***** Materials provided

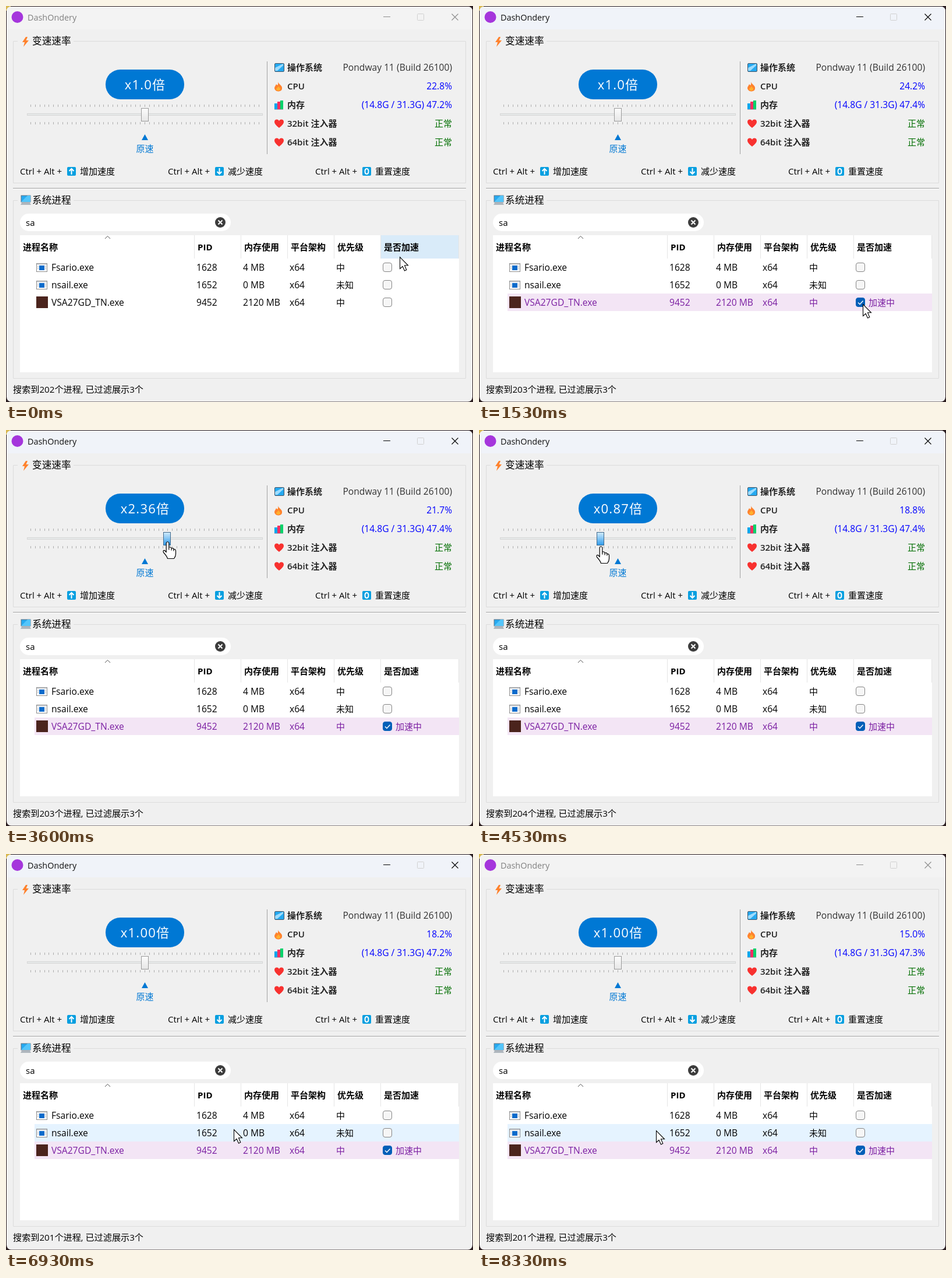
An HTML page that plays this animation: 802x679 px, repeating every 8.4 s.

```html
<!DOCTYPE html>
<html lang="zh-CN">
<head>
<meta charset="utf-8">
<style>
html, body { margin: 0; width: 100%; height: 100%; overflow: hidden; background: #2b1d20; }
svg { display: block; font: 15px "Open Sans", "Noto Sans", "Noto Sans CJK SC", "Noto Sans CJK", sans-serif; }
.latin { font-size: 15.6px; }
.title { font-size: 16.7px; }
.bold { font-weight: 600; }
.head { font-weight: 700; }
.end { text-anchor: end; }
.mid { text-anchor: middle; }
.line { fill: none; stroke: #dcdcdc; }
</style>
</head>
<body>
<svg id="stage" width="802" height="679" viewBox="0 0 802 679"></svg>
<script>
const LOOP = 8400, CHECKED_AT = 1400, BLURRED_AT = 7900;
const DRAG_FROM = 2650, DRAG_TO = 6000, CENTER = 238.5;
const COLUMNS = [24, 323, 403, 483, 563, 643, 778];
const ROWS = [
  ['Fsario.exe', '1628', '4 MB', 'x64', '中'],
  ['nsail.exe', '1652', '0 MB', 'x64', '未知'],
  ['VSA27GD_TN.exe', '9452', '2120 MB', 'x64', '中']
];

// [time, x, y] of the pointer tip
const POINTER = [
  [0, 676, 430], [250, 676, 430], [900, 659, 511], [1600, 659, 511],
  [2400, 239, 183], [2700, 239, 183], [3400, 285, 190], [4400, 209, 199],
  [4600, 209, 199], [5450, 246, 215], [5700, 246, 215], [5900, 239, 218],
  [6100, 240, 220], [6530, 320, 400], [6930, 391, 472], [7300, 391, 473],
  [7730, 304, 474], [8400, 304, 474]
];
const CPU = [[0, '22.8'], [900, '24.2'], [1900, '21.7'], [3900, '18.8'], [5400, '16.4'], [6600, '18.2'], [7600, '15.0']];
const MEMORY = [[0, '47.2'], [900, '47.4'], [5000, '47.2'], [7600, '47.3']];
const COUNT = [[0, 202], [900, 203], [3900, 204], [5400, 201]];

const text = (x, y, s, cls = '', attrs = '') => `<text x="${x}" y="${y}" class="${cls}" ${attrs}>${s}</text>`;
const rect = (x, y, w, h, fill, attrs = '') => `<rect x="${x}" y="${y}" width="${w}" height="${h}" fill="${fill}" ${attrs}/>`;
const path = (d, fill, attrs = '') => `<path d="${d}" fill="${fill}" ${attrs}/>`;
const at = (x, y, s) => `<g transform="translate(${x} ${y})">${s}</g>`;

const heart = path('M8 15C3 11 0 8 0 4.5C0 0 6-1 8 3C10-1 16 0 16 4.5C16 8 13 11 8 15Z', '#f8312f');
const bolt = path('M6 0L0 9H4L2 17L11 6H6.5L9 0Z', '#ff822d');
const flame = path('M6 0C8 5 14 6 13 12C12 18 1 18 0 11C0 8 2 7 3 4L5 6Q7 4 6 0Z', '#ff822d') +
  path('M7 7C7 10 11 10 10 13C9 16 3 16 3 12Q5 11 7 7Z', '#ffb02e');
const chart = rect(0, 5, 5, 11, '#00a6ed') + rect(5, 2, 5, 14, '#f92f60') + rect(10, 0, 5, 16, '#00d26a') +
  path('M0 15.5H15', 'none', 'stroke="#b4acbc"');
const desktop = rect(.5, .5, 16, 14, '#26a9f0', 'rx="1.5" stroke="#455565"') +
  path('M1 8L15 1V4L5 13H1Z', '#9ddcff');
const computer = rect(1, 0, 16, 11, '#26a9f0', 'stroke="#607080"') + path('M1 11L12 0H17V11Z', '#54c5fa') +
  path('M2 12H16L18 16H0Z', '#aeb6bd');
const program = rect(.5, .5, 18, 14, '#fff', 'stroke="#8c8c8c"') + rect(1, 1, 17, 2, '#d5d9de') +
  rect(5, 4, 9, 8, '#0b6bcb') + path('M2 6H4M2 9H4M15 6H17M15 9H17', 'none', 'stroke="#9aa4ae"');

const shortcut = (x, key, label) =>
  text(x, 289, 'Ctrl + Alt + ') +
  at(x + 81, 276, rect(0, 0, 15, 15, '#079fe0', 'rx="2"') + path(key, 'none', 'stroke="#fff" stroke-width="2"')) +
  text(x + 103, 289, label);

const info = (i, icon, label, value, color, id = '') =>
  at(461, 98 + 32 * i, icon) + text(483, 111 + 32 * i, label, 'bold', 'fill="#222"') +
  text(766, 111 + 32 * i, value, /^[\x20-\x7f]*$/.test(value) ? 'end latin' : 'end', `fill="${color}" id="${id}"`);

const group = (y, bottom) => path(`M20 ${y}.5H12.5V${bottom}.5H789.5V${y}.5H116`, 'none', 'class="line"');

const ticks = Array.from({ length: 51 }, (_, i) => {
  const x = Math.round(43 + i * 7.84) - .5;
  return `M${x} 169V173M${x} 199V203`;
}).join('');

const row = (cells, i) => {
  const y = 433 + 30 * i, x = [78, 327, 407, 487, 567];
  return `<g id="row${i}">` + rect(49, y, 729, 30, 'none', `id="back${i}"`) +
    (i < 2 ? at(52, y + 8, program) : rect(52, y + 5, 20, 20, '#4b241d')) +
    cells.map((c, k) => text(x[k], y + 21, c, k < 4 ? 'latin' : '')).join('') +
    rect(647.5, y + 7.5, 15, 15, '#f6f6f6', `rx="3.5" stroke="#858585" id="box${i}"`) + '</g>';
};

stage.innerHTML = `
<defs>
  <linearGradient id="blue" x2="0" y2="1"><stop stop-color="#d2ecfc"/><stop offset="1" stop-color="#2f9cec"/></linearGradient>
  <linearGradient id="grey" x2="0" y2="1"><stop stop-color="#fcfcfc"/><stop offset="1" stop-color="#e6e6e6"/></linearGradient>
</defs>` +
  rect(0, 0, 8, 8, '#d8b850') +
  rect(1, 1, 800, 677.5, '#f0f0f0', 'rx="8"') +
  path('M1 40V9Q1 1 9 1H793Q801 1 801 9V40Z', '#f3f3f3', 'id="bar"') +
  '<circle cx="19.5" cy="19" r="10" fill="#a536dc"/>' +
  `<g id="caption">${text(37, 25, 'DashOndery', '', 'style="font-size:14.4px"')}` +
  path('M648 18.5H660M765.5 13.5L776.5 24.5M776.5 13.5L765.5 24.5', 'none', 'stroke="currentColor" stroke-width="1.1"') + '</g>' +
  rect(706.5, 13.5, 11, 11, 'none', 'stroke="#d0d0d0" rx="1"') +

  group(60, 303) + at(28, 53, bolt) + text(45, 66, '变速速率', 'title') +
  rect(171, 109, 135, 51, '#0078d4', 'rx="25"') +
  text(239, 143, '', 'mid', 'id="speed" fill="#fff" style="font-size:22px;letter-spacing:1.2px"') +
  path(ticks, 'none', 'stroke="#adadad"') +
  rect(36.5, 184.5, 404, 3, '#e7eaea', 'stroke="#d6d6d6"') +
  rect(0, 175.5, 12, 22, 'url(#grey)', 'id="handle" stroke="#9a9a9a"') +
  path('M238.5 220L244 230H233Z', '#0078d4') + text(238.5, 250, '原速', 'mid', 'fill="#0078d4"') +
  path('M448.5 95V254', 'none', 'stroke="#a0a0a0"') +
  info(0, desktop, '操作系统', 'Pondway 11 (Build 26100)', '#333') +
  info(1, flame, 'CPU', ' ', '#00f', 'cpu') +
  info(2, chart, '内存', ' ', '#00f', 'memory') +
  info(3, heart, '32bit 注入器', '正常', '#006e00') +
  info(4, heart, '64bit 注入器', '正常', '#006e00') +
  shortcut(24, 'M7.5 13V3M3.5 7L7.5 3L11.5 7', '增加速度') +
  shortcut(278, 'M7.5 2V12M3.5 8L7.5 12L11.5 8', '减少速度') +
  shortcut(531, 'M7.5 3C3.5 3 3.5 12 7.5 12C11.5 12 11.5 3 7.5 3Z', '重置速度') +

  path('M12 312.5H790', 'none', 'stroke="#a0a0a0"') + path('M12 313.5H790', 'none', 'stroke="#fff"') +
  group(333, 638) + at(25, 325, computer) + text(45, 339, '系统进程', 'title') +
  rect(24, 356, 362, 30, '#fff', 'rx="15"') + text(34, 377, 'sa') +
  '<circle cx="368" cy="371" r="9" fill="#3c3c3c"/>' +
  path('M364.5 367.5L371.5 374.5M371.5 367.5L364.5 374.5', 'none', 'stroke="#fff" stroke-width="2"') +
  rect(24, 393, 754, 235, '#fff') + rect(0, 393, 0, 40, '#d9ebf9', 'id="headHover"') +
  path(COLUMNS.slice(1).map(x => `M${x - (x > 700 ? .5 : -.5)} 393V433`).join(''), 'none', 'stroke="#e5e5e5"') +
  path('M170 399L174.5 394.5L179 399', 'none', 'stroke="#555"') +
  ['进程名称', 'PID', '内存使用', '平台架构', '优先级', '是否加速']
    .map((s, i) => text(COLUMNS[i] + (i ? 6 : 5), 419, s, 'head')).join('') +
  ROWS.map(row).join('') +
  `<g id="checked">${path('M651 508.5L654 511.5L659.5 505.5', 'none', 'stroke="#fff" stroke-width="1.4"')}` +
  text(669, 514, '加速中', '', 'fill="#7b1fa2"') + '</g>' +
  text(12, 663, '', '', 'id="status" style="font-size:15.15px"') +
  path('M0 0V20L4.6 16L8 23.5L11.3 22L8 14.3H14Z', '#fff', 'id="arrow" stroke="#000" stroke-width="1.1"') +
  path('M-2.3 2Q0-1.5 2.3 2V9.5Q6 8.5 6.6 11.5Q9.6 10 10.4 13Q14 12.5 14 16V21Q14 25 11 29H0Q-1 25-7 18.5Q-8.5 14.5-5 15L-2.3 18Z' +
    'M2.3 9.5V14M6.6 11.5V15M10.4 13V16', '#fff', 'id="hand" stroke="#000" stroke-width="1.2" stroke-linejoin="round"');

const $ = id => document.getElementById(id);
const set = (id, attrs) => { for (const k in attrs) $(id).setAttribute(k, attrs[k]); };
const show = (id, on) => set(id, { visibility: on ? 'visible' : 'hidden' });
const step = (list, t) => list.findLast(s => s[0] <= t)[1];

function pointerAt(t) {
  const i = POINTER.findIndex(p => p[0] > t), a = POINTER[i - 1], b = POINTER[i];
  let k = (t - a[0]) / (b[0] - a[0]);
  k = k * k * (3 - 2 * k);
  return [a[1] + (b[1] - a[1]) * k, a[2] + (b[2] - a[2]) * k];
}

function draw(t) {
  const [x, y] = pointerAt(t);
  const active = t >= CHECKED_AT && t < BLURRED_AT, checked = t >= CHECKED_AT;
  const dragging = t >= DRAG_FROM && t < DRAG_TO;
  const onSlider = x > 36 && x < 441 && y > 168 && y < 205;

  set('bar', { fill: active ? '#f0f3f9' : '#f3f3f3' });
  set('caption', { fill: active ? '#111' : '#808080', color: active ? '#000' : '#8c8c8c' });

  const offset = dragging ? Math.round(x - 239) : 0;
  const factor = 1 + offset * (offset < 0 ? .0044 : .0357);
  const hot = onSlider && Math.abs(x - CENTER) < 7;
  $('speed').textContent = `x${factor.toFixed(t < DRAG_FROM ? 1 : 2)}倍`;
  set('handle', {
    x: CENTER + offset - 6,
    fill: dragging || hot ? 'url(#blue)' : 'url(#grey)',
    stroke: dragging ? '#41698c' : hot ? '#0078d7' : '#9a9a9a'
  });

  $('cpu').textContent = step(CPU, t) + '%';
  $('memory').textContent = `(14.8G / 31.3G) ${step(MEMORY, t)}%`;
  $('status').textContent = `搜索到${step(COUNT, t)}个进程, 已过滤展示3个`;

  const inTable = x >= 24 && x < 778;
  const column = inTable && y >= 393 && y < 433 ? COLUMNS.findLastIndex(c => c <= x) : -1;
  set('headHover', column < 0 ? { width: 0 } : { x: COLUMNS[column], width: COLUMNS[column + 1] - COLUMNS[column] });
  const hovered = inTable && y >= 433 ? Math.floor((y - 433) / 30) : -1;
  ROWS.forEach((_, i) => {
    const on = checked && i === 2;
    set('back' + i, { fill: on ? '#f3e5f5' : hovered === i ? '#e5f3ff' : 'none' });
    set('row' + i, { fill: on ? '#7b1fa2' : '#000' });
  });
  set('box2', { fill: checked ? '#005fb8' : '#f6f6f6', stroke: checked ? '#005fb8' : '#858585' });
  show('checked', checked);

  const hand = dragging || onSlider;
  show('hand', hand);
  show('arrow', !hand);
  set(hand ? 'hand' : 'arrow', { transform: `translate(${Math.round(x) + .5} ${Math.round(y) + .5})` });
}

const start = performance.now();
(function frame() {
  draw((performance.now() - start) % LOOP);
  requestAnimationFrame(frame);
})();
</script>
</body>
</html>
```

**********
***** Materials provided

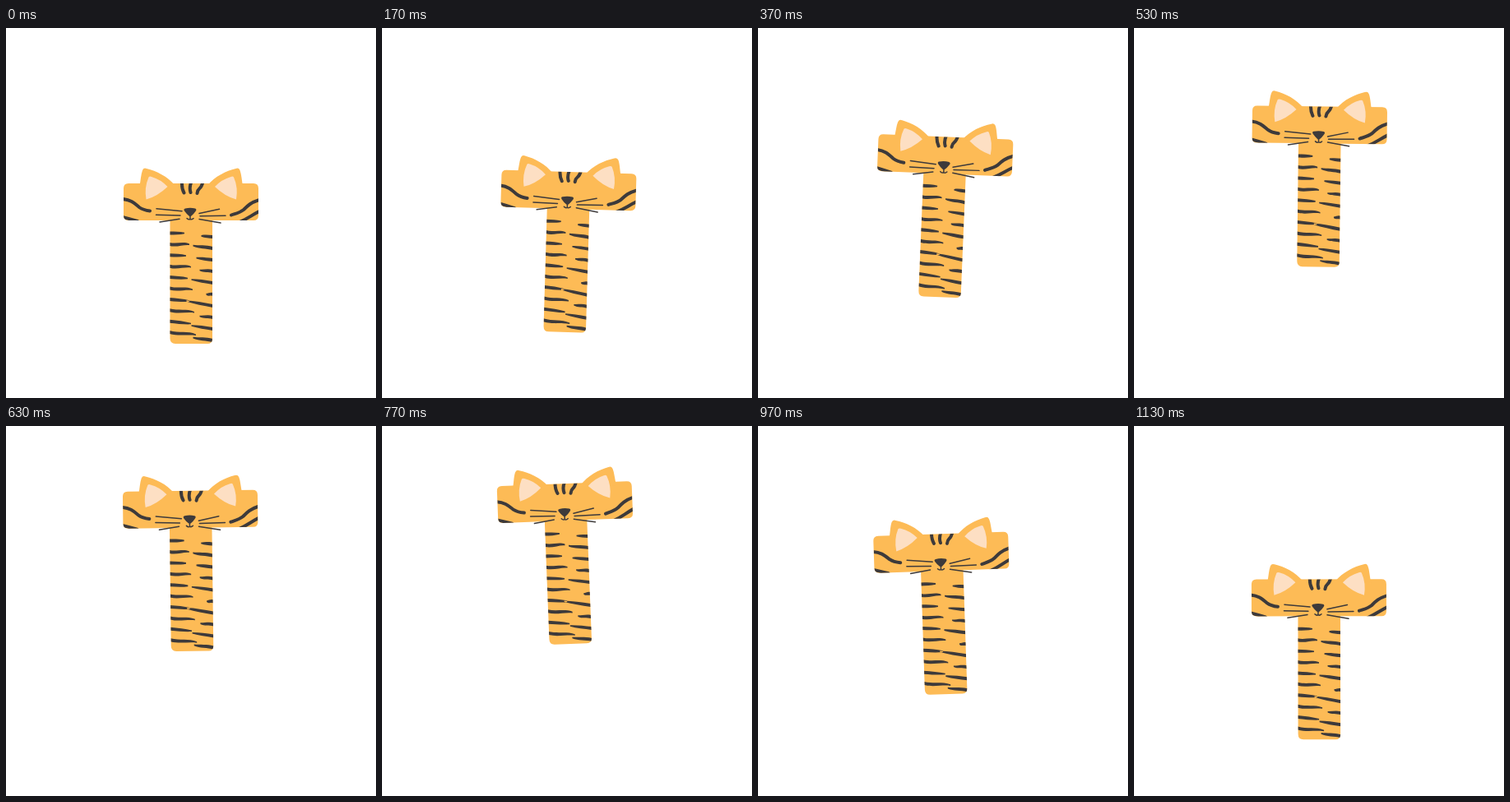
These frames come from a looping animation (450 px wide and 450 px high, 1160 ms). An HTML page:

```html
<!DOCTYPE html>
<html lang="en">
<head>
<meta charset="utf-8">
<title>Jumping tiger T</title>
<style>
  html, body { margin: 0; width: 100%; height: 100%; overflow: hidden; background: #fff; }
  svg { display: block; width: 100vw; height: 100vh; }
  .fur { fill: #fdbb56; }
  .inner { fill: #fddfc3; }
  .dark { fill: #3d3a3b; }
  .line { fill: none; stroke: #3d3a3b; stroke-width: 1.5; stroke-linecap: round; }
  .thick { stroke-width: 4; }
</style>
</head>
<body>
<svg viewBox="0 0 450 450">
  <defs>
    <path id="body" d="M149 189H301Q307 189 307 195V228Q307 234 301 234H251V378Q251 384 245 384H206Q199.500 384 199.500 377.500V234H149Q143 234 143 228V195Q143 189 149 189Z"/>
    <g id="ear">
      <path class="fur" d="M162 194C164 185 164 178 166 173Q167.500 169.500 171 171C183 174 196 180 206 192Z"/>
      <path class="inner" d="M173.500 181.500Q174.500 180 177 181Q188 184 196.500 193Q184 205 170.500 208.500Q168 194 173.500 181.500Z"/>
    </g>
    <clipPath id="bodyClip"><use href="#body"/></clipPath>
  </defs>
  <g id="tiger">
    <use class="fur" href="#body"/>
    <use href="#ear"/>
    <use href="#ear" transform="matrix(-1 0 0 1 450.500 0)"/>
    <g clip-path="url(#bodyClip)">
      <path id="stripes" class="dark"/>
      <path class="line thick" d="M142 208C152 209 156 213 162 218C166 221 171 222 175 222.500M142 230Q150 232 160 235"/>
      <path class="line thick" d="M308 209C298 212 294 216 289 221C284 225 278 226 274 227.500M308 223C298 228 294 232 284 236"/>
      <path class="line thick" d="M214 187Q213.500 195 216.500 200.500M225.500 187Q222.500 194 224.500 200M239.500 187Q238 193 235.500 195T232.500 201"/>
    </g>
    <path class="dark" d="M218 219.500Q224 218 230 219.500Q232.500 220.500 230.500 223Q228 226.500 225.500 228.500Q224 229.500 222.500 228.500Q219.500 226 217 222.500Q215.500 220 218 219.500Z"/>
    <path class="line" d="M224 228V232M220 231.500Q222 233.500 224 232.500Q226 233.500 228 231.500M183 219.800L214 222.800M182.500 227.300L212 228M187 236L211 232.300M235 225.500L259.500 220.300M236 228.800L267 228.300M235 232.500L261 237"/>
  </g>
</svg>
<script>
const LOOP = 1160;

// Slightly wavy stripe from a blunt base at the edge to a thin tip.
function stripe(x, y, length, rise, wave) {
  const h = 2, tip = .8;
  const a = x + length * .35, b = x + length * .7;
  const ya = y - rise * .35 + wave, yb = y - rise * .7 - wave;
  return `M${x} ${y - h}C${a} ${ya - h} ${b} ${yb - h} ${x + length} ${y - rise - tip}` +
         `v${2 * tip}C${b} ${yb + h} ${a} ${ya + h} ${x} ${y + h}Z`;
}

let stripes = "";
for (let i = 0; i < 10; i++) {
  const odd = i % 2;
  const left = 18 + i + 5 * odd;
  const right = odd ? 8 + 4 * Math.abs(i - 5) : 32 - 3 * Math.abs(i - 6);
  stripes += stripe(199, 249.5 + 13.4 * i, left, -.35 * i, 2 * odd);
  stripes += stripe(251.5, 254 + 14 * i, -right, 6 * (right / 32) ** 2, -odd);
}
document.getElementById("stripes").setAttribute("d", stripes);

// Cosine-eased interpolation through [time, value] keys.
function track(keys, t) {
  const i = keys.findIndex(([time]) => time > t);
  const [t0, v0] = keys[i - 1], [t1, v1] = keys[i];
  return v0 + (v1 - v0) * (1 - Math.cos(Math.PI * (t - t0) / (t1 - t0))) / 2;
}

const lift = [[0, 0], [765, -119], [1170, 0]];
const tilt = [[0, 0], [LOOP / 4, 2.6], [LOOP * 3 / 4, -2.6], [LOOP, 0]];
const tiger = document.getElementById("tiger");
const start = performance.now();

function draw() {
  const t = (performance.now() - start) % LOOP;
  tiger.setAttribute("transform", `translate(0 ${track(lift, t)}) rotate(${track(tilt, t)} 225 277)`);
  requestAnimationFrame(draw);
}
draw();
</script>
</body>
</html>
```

**********

▸ The problem: Please show every line above that includes the word "time".

▸ Response area:
// [time, x, y] of the pointer tip
// Cosine-eased interpolation through [time, value] keys.
  const i = keys.findIndex(([time]) => time > t);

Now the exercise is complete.